Thursday, December 15, 2005

From a Discussion with Robin Hanson on Idea Futures

Robin Hanson:

"You are making a crucial assumption here - that the
main social role and function performed by academia is
to increase knowledge and offer informed assessments.
If this were true, then the customers of academia
might indeed switch to an institution which better
performed such roles and functions."

I agree that academia is driven by many preferences
other than "to increase knowledge and offer informed
assessments." But insofar as at least some funders,
including both philanthropists and the voting public,
believe that the primary purpose of universities is to
increase knowledge and offer informed asssessments,
idea futures create the prospect of driving a wedge
between this one popularly accepted function of the
universities and the actual matrix of preferences

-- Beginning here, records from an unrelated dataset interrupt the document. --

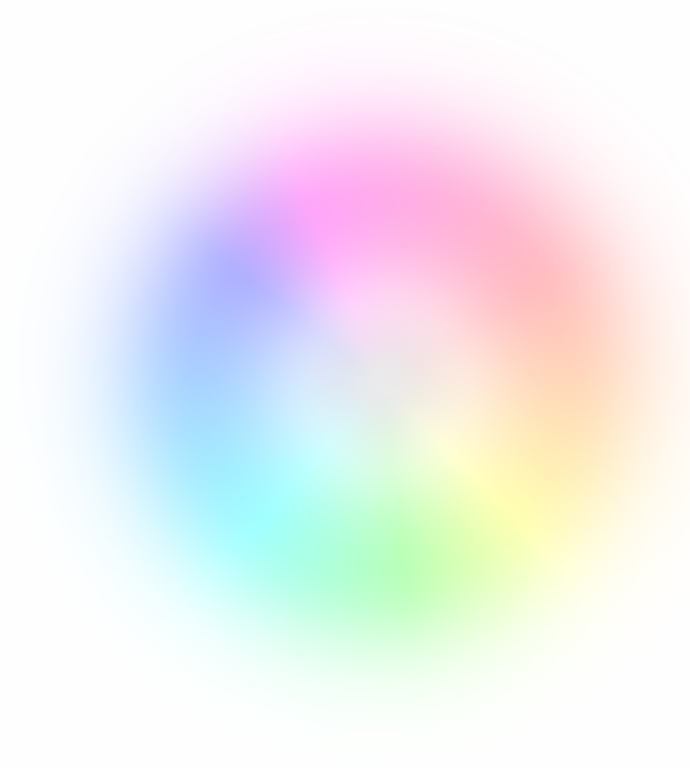
This background is drawn by a Shadertoy shader. Its source:

```glsl
// A soft pastel colour wheel glowing on white, with a pale grey core.
// Hues are blended by angle between uneven stops, then weighted by a
// Gaussian ring that falls off faster outward than inward.

const vec2  CENTER       = vec2(0.498, 0.5); // in canvas heights
const float RING_RADIUS  = 0.238;
const float INNER_SPREAD = 0.150;
const float OUTER_SPREAD = 0.120;
const float CORE_FADE    = 0.060;            // hides the angular seam point
const float GREY_RADIUS  = 0.140;
const vec3  PAPER        = vec3(0.998);
const vec3  CORE_GREY    = vec3(0.918, 0.920, 0.922);

const int STOP_COUNT = 6;
const float STOP_ANGLES[STOP_COUNT] = float[STOP_COUNT](
    32.0, 112.0, 142.0, 228.0, 277.0, 315.0); // degrees, counterclockwise
const vec3 STOP_COLORS[STOP_COUNT] = vec3[STOP_COUNT](
    vec3(1.00, 0.74, 0.75),  // coral
    vec3(1.00, 0.65, 0.98),  // magenta
    vec3(0.69, 0.69, 1.00),  // violet
    vec3(0.63, 1.00, 1.00),  // cyan
    vec3(0.73, 1.00, 0.72),  // green
    vec3(1.00, 1.00, 0.70)); // yellow

// Linear blend between the two stops that enclose the angle
vec3 wheelColor(float angle) {
    vec3 color = STOP_COLORS[0];
    for (int i = 0; i < STOP_COUNT; i++) {
        int next = (i + 1) % STOP_COUNT;
        float span = mod(STOP_ANGLES[next] - STOP_ANGLES[i], 360.0);
        float t = mod(angle - STOP_ANGLES[i], 360.0) / span;
        if (t < 1.0) color = mix(STOP_COLORS[i], STOP_COLORS[next], t);
    }
    return color;
}

// Strength of colour at a given distance from the centre
float ringWeight(float radius) {
    float spread = radius < RING_RADIUS ? INNER_SPREAD : OUTER_SPREAD;
    float d = (radius - RING_RADIUS) / spread;
    return exp(-d * d) * smoothstep(0.0, CORE_FADE, radius);
}

void mainImage(out vec4 fragColor, in vec2 fragCoord) {
    vec2 p = fragCoord / iResolution.y - CENTER;
    float radius = length(p);
    float angle = radius > 0.0 ? degrees(atan(p.y, p.x)) : 0.0;

    // Grey core easing into the paper, tinted by the ring
    vec3 base = mix(CORE_GREY, PAPER, smoothstep(0.02, GREY_RADIUS, radius));
    vec3 color = mix(base, wheelColor(angle), ringWeight(radius));

    fragColor = vec4(color, 1.0);
}
```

Although numerous agents are able to have their
prestige needs met by means of existing academic
institutions (including donors, students, and their
parents), in effect they are free riding on the lofty
reputation of universities as purveyors of truth and
wisdom. A public social mechanism (such as idea
futures) that introduced a credible wedge between
existing academic pretenses, on the one hand, and
actual intellectual value, on the other, would have
tremendous repercussions for existing academic
institutions. I would bet on it.

Prizes do seem to be increasingly recognized as a
valid form of encouraging discovery. As you point
out, idea futures may be seen as a broader and more
flexible institution - information prizes. As this
approach became a credible means of adjuticating
disputes in areas of science in which it is difficult
to discern truths, such as climatology and economic
development, at some point there would be people
interested in "testing" the claims of academics in
sociology, cultural studies, etc.

There are individual academics in such fields whose
predictions would be seen to have no value. They may
avoid making specific claims, but if they were
continually pushed to make predictions in the areas in
which they alleged some empirical insight or
expertise, but refused to put their money on the
empirical implications of their claims, their
credibility (such as it is) would rapidly erode to

I am struck by the way in which in the market at large
there is a relentless ongoing pursuit to maximize
value. This does not mean that everyone everywhere is
always seeking to obtain as much value as possible,
but it does mean that entrepreneurs who offer greater
value than competitors can always find a niche in
which they will be successful. Idea futures would not
instantly change academia, but there would be at least
some suppliers of "knowledge and informed assessments"
who offered superior products and there would be at
least some consumers of "knowledge and informed
assessments" who would "purchase" such products
(philanthropically or as students).

These early adopters would recursively encourage the
exploration of new frontiers of value-added
intellectual advancement; new generations of such
suppliers and of such consumers would have ever-more
refined means of supply quality and perceiving

Perhaps some of our universities would adapt and
survive. Perhaps some would not. A new species of
institution might be created (like the joint-stock
company that you mention for pursuing a science
prize). We don't know what these new institutions
would look like, but they would be driven by the
pursuit of valid, "safe bet" knowledge in some manner
that is inconceivable to our current solipsistic
academic paradigm.

Indeed, such institutions would develop an incentive
to innovate ever better means of proving their
superiority over the dying universities. As they
obtained sufficient capital and talent, including
marketing and p.r. departments, they would find ways
to publicize their victories as compared to their
competitors. At some point thirty years from now,
perhaps "The Safe Bet Truth Corporation" (based in
China?) will challenge the Harvard faculty to a
comprehensive series of truth bets - and, in a high
profile case, blow them out of the water.

Tourists will nostalgically visit university campuses
much as they visit medieval cathedrals. And, just as
with medieval cathedrals, services will still be held
there, but the living power and prestige have gone